It's really all about the little things, isn't it?  Finding joy in the little things.

Other than calling the scheduler to find out when I'm supposed to show up next time, I plan to banish cancer to the back burner for the next week or so.  Today I'll be catching up, so if I owe you an email or a phone call or a picture, I'll get on it.  I hope to do some sewing.  The kids and I will be working hard on our school week.  Lots to do.  :)

Friday, November 4, 2011

They put me in the room with the hood again.

"Is this room okay?  Some people get a little anxious in here, but it's mostly just used for storage," says the helpful nurse.

Yeah, yeah, whatever.  I'm sure all the biohazard signs and the medical hood put everyone at ease.  Seriously, I don't care.  It was a fun picture op once I got bored of WAITING.  I did chat with my doc, who seems concerned about my rectal wound.  Apparently the Avastin could cause the wound to open more, and then he would want to stop chemo until it heals.  I explained that it has never been healed.  He said we'll wait and see what happens.  I asked again for a referral to a wound care nurse (and an ostomy nurse) because I think whatever the wound care nurse has to say might put the doc's mind at ease.  At this point, I really doubt that this bugger is healing.

Then I waited and waited for the doc's nurse.  At one point I opened the exam room door because I was kind of lonely.  The doc breezed by, then poked his head in and asked if his nurse had been by.  No, no, she hadn't, which is why I'm still here.

I talked to the nurse who said she would get the social worker to help me with the whole wound care thing.  Waiting, waiting...and please note that I really had to pee because usually the lab wants a urine sample so I chugged a cup of coffee, and well, you know.  I snuck out to the bathroom, and while I was in there, I heard voices looking for me.  A woman was hovering around Exam Room 2 and I said cheerfully, "That's me!"

We talked about what my needs are (wound care nurse/ostomy nurse).  She also had information about a support group for the kids.  I'll check it out, but I'm kind of sad that the name had "cancer" in it.  It's called Cancer Support Community.  What, that's the best name they could come up with?  Anyhoo, I'll look it up and see if it's something we can use. 

Then I headed to the chemo lounge.  That whole experience was pretty uneventful.  I asked for the ativan to help me calm down.  No problem there, and I was able to relax and take a nap. 

At pump connect time, the nurse handed me the bottom part of a pump and a bag with chemo liquid in it.  "What's the deal with this?" I asked.  "Oh, your dose is too big for the canister, so we use this bag."
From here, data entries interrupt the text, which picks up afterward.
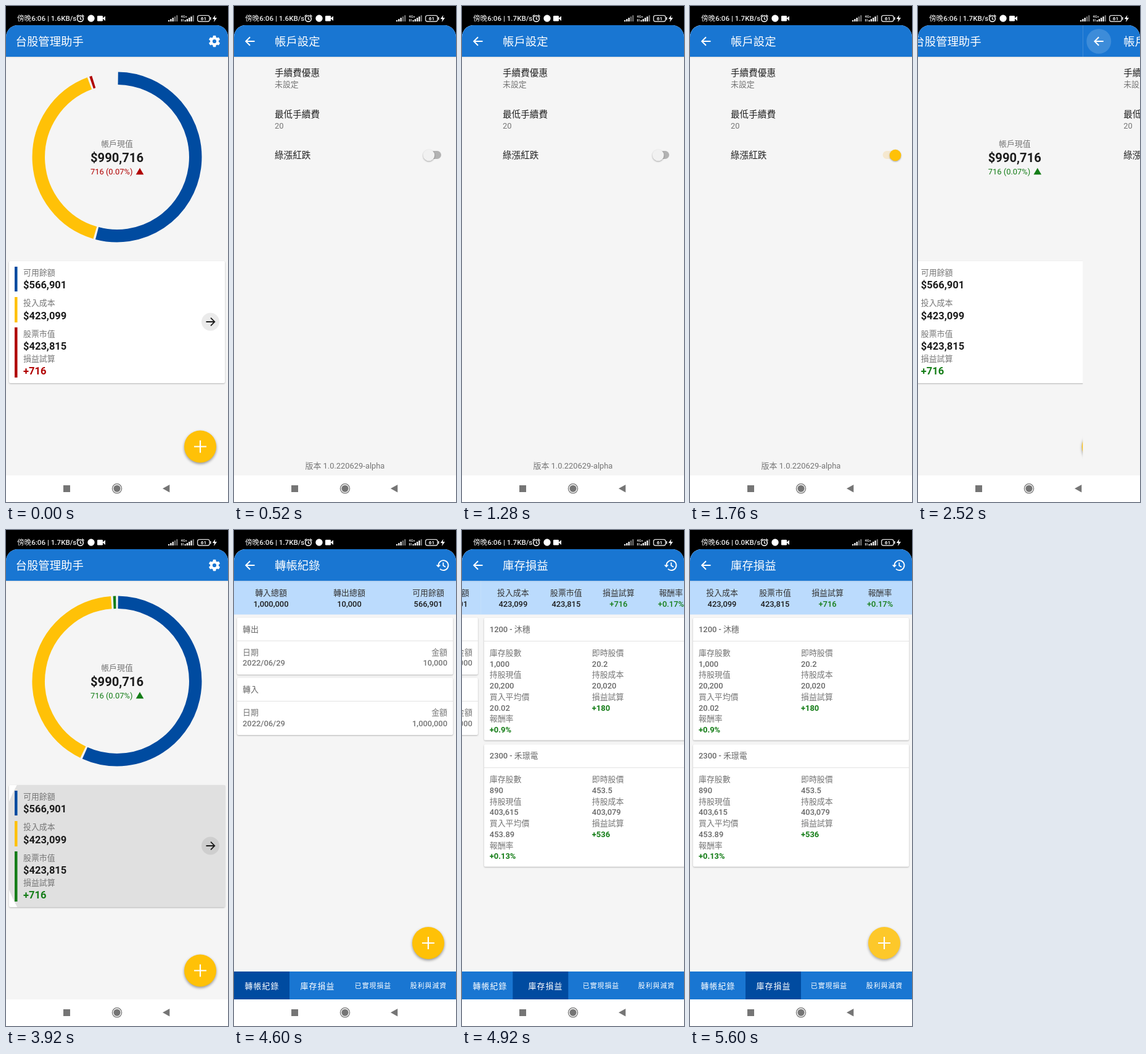
Write an HTML page that moves like this. It is 360 px wide and 801 px high and loops after 5.64 s.

```html
<!DOCTYPE html>
<html lang="zh-Hant">
<head>
<meta charset="utf-8">
<title>台股管理助手</title>
<style>
html, body { margin: 0; width: 100%; height: 100%; overflow: hidden; background: #000; }
svg { display: block; width: 100%; height: 100%; }
text { font-family: Roboto, "Noto Sans CJK TC", "Noto Sans CJK", sans-serif; white-space: pre; }
.line { fill: none; stroke: #fff; stroke-width: 2; }
.card { fill: #fff; filter: drop-shadow(0 1px 1.2px #0004); }
.fab { fill: #ffc107; filter: drop-shadow(0 2px 2px #0006); }
</style>
</head>
<body>
<svg id="stage" viewBox="0 0 360 801"></svg>
<script>
const LOOP = 5640, STEP = 40;
const BLUE = '#1976d2', NAVY = '#004ba0', AMBER = '#ffc107', RED = '#b00000', GREEN = '#147d17';
const GREY = '#757575', INK = '#1c1c1c';

const text = (x, y, str, { size = 12.9, fill = GREY, weight = 400, anchor = 'start', extra = '' } = {}) =>
  `<text x="${x}" y="${y}" font-size="${size}" fill="${fill}" font-weight="${weight}" text-anchor="${anchor}" ${extra}>${str}</text>`;
const rect = (x, y, w, h, fill, extra = '') =>
  `<rect x="${x}" y="${y}" width="${w}" height="${h}" fill="${fill}" ${extra}/>`;
const circle = (x, y, r, fill, extra = '') => `<circle cx="${x}" cy="${y}" r="${r}" fill="${fill}" ${extra}/>`;
const path = (d, fill, extra = '') => `<path d="${d}" fill="${fill}" ${extra}/>`;
const line = (d, extra = '') => `<path class="line" d="${d}" ${extra}/>`;
const card = (y, h, x = 5) => `<rect class="card" x="${x}" y="${y}" width="350" height="${h}" rx="2"/>`;

const appBar = (x, title, icon, id = '') =>
  rect(0, 31, 360, 51, BLUE) + rect(0, 82, 360, 1.5, '#0001') +
  text(x, 64, title, { size: 18.4, fill: '#fff', extra: id }) + icon;
const backIcon = line('M33.5 57H19.5M26 50.2L19.2 57L26 63.8');
const gearIcon = `<g transform="translate(338 57)">` +
  [0, 60, 120].map(a => rect(-2.4, -9.2, 4.8, 18.4, '#fff', `rx="1" transform="rotate(${a})"`)).join('') +
  circle(0, 0, 5, 'none', 'stroke="#fff" stroke-width="4"') + circle(0, 0, 3.1, BLUE) + '</g>';
const historyIcon = line('M331.5 57A8 8 0 1 1 334 62.9M339.3 52.5V57.5L343 59.8', 'style="stroke-width:1.8"') +
  path('M327.6 56.5H335.2L331.4 60.6Z', '#fff');
const fab = (id, y) => `<g id="${id}"><circle class="fab" cx="315" cy="${y}" r="26"/>` +
  line(`M305 ${y}H325M315 ${y - 10}V${y + 10}`, 'style="stroke-width:2.2"') + '</g>';
const page = (id, body) => `<g id="${id}">${rect(0, 31, 360, 727, '#f5f5f5')}${body}</g>`;

function homeScreen() {
  const amount = (y, str, fill = INK, cls = '') =>
    text(28, y, str, { size: 16.5, weight: 700, fill, extra: cls });
  return page('home',
    appBar(15.5, '台股管理助手', gearIcon) +
    circle(338, 57, 20, '#fff', 'id="gearTap" opacity="0"') +
    [NAVY, AMBER, RED].map((c, i) =>
      `<path class="slice" fill="none" stroke="${c}" stroke-width="20.5" ${i === 2 ? 'data-gain="stroke"' : ''}/>`).join('') +
    text(180, 227, '帳戶現值', { anchor: 'middle' }) +
    text(180, 252, '$990,716', { size: 20.2, weight: 700, fill: INK, anchor: 'middle' }) +
    text(137, 272, '716 (0.07%)', { extra: 'data-gain="fill"' }) +
    path('M217 261.5L223.3 272.3H210.7Z', RED, 'data-gain="fill"') +
    card(412, 197) +
    circle(192, 510, 0, '#e0e0e0', 'id="cardTap" clip-path="url(#cardClip)"') +
    rect(14, 421, 4.5, 40, NAVY) + rect(14, 470, 4.5, 41, AMBER) +
    rect(14, 519, 4.5, 81, RED, 'data-gain="fill"') +
    text(28, 435, '可用餘額') + amount(456, '$566,901') +
    text(28, 484, '投入成本') + amount(505.5, '$423,099') +
    text(28, 534, '股票市值') + amount(555, '$423,815') +
    text(28, 574, '損益試算') + amount(595, '+716', RED, 'data-gain="fill"') +
    circle(331.5, 510, 14.5, '#000', 'opacity=".08"') +
    line('M324.5 510H338M332 503.7L338.3 510L332 516.3', 'style="stroke:#1c1c1c;stroke-width:1.8"') +
    fab('homeFab', 711.5));
}

function settingsScreen() {
  const item = (y, str) => text(66, y, str, { size: 14.6, fill: '#222' });
  return page('settings',
    appBar(66, '帳戶設定', backIcon) +
    circle(26, 57, 20, '#fff', 'id="backTap" opacity="0"') +
    item(112.5, '手續費優惠') + text(66, 131, '未設定') +
    item(179.5, '最低手續費') + text(66, 197.5, '20') +
    item(246, '綠漲紅跌') +
    rect(312.5, 234, 23.5, 13, '#b2b2b2', 'id="track" rx="6.5"') +
    circle(316, 241, 9.3, '#f1f1f1', 'id="thumb" style="filter:drop-shadow(0 1px 1px #0005)"') +
    text(180, 747, '版本 1.0.220629-alpha', { anchor: 'middle' }));
}

function summary(centers, columns) {
  return rect(0, 82, 360, 54.5, '#bbdbfd') + columns.map(([name, value], i) =>
    text(centers[i], 106, name, { fill: '#333', anchor: 'middle' }) +
    text(centers[i], 123.5, value, { fill: value[0] === '+' ? GREEN : INK, weight: 500, anchor: 'middle' })).join('');
}

function stockCard(y, title, fields) {
  const names = ['庫存股數', '即時股價', '持股現值', '持股成本', '買入平均價', '損益試算', '報酬率'];
  return card(y, 197.5) + text(14, y + 23, title, { weight: 500, fill: '#686868' }) +
    rect(5, y + 37, 350, 1, '#e2e2e2') +
    names.map((name, i) => {
      const x = i % 2 ? 180 : 14, top = y + 61 + (i >> 1) * 35.4, gain = fields[i][0] === '+';
      return text(x, top, name) +
        text(x, top + 17.7, fields[i], { weight: gain ? 700 : 500, fill: gain ? GREEN : '#686868' });
    }).join('');
}

function transferCard(y, kind, amount) {
  const right = { anchor: 'end' };
  return card(y, 92) + text(14, y + 23, kind, { weight: 500, fill: '#686868' }) +
    rect(5, y + 37, 350, 1, '#e2e2e2') +
    text(14, y + 60, '日期') + text(14, y + 77.5, '2022/06/29', { weight: 500 }) +
    text(346, y + 60, '金額', right) + text(346, y + 77.5, amount, { ...right, weight: 500 });
}

function ledgerScreen() {
  const tabs = ['轉帳紀錄', '庫存損益', '已實現損益', '股利與減資'];
  return page('ledger',
    `<g id="transfers">${summary([60, 187, 315], [['轉入總額', '1,000,000'], ['轉出總額', '10,000'], ['可用餘額', '566,901']])}` +
    transferCard(141.5, '轉出', '10,000') + transferCard(239, '轉入', '1,000,000') + '</g>' +
    `<g id="stocks">${summary([52, 138, 223, 308], [['投入成本', '423,099'], ['股票市值', '423,815'], ['損益試算', '+716'], ['報酬率', '+0.17%']])}` +
    stockCard(142, '1200 - 沐穗', ['1,000', '20.2', '20,200', '20,020', '20.02', '+180', '+0.9%']) +
    stockCard(346.3, '2300 - 禾璟電', ['890', '453.5', '403,615', '403,079', '453.89', '+536', '+0.13%']) + '</g>' +
    appBar(66, '轉帳紀錄', backIcon + historyIcon, 'id="ledgerTitle"') +
    fab('ledgerFab', 667) +
    rect(0, 713, 360, 45, BLUE) + rect(0, 713, 90, 45, NAVY, 'id="tabMark"') +
    tabs.map((name, i) => {
      const long = name.length > 4;
      return text(45.5 + i * 90, long ? 739.8 : 740.5, name, {
        size: long ? 10.9 : 12.9, fill: '#fff', weight: 500, anchor: 'middle',
        extra: `letter-spacing="${long ? 1 : 1.1}"` });
    }).join(''));
}

function statusBar() {
  const bars = (x, lit) => [2, 4, 6, 8, 10].map((h, i) =>
    rect(x + i * 3.3, 25 - h, 2.2, h, i < lit ? '#fff' : '#777')).join('');
  return text(18, 24.3, '傍晚6:06 | <tspan id="speed">1.6</tspan>KB/s', { size: 11.6, fill: '#eee', weight: 500 }) +
    circle(120.5, 20.5, 4.8, 'none', 'stroke="#fff" stroke-width="1.5"') +
    line('M120.5 17.8V21L122.7 22M114.5 17L117.6 14.3M126.5 17L123.4 14.3', 'style="stroke-width:1.3"') +
    circle(138, 20, 5.7, '#fff') +
    rect(148, 15.8, 9, 8.6, '#fff', 'rx="1.2"') + path('M156.5 20L161 16.3V24Z', '#fff') +
    bars(263, 3) + text(283.5, 18.5, '4G+', { size: 5.6, fill: '#fff', weight: 500 }) +
    line('M284.5 21V25M287 21V25', 'style="stroke-width:1"') + bars(289.5, 4) +
    rect(310.6, 15.4, 19.5, 9.6, 'none', 'rx="3" stroke="#ddd" stroke-width="1.4"') + rect(331, 18, 1.6, 4.4, '#ddd') +
    text(320.4, 23.2, '61', { size: 8, fill: '#fff', weight: 700, anchor: 'middle' }) +
    path('M339.5 14.5L334.8 21H338L337 26L342 19H338.6Z', '#fff');
}

const navBar = rect(0, 758, 360, 43, '#fff') + rect(93, 774, 11, 11, GREY) +
  circle(180, 779.3, 7.6, 'none', `stroke="${GREY}" stroke-width="1.3"`) + circle(180, 779.3, 5.6, GREY) +
  path('M254 779.3L265.3 773V785.6Z', GREY);

document.getElementById('stage').innerHTML =
  `<defs><clipPath id="cardClip">${rect(5, 412, 351, 197, '#000', 'rx="2"')}</clipPath>
   <clipPath id="window"><path d="M0 801V50A19 19 0 0 1 19 31H341A19 19 0 0 1 360 50V801Z"/></clipPath></defs>` +
  rect(0, 0, 360, 801, '#000') + statusBar() +
  `<g clip-path="url(#window)">${homeScreen() + settingsScreen() + ledgerScreen() + navBar}</g>`;

const $ = id => document.getElementById(id);
const slices = [...document.querySelectorAll('.slice')];
const gains = [...document.querySelectorAll('[data-gain]')];
const progress = (t, a, b) => Math.min(1, Math.max(0, (t - a) / (b - a)));
const easeOut = p => 1 - (1 - p) ** 3;
const easeInOut = (p, n) => p < .5 ? (2 * p) ** n / 2 : 1 - (2 - 2 * p) ** n / 2;
const set = (id, attrs) => Object.entries(attrs).forEach(([k, v]) => $(id).setAttribute(k, v));
const shift = (id, x) => set(id, { transform: `translate(${x} 0)` });
const pulse = (t, a, b) => Math.sin(Math.PI * progress(t, a, b)) * .2;

function drawRing(phase) {
  const bounds = [0, 204.9, 356.6, 360], gap = .75, r = 127.2;
  const point = deg => {
    const a = deg * Math.PI / 180;
    return `${180 + r * Math.sin(a)} ${244 - r * Math.cos(a)}`;
  };
  slices.forEach((slice, i) => {
    const from = bounds[i] * phase + gap, to = bounds[i + 1] * phase - gap;
    slice.setAttribute('d', to > from
      ? `M${point(from)}A${r} ${r} 0 ${to - from > 180 ? 1 : 0} 1 ${point(to)}` : '');
  });
}

function render(t) {
  const open = easeOut(progress(t, 280, 480)), close = easeOut(progress(t, 2440, 2660));
  const settings = open - close, ledger = easeOut(progress(t, 4000, 4240));
  shift('home', -90 * (settings + ledger));
  shift('settings', 360 * (1 - settings));
  shift('ledger', 360 * (1 - ledger));

  const flipped = t >= 2360;
  gains.forEach(el => el.setAttribute(el.dataset.gain, flipped ? GREEN : RED));
  const ringTime = flipped ? progress(t, 2564, 3264) : progress(t, -594, 106);
  drawRing(easeInOut(ringTime, 2));

  set('gearTap', { opacity: pulse(t, 160, 440) });
  set('backTap', { opacity: pulse(t, 2320, 2600) });
  set('cardTap', { r: t < 3640 ? 0 : 50 + 150 * (t - 3640) / 280 });

  const on = easeInOut(progress(t, 1240, 1400), 2);
  set('thumb', { cx: 316 + 17 * on, fill: on > .5 ? AMBER : '#f1f1f1' });
  set('track', { fill: on > .5 ? '#f5e8cf' : '#b2b2b2' });

  const swipe = easeInOut(progress(t, 4600, 5043), 3);
  shift('transfers', -360 * swipe);
  shift('stocks', 360 * (1 - swipe));
  set('tabMark', { x: 90 * swipe });
  $('ledgerTitle').textContent = swipe > .5 ? '庫存損益' : '轉帳紀錄';

  const shown = t < 5000 ? 1 - progress(t, 4600, 4720) : progress(t, 5480, 5600);
  set('ledgerFab', {
    transform: `translate(315 667) scale(${shown}) translate(-315 -667)`,
    opacity: t < 5000 ? shown : shown * .85
  });
  $('speed').textContent = t < 720 ? '1.6' : t < 5200 ? '1.7' : '0.0';
}

const start = performance.now();
function tick() {
  const t = (performance.now() - start) % LOOP;
  render(t < 80 ? 0 : Math.floor(t / STEP) * STEP);
  requestAnimationFrame(tick);
}
tick();
</script>
</body>
</html>
```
Oh really?  I then asked how I get a real pump, and the nurse admitted that about 1 in 5 patients get this set up.  I eyed the bag and asked how strong it was.  He goes, "Oh it's pretty strong."  I was exhausted and not thinking, but later I thought that this set up is probably not the best for a mama with two active kids.  No, we haven't had issues with the pump or the tubing, I'm careful.  But I'd feel a lot better with a pump where the chemo liquid is safely in a canister and not in a bag.  I'll be hassling someone about this.

Cold sensitivity started right away.  Blah.  I know it could be worse.

I'm tired, but these kids need to get out of the house.  We're headed to the library so I can sit down and they can do kid things.  I'm hoping that new books will keep them busy this afternoon.

Prayers and positive thoughts gladly accepted!

Thursday, November 3, 2011

Well hello, 4am!

That's right.  My eyes popped open a little after 4am despite the fact that I took a sleeping pill around 11pm.  Ugh.  Good thing chemo usually involves a nap.

The kids and I had a busy day yesterday, cleaning and cooking.  No one will starve this weekend while I'm sick, haha.  Not that they would anyway.  Eric is awesome about taking care of all of us when I'm not feeling my best.  I try to make it easier if I can.

I'm going to try to lay down and get another hour or so of sleep now.  Prayers are definitely appreciated today, both that my white counts have recovered enough for chemo and that I can bounce back quickly from this treatment.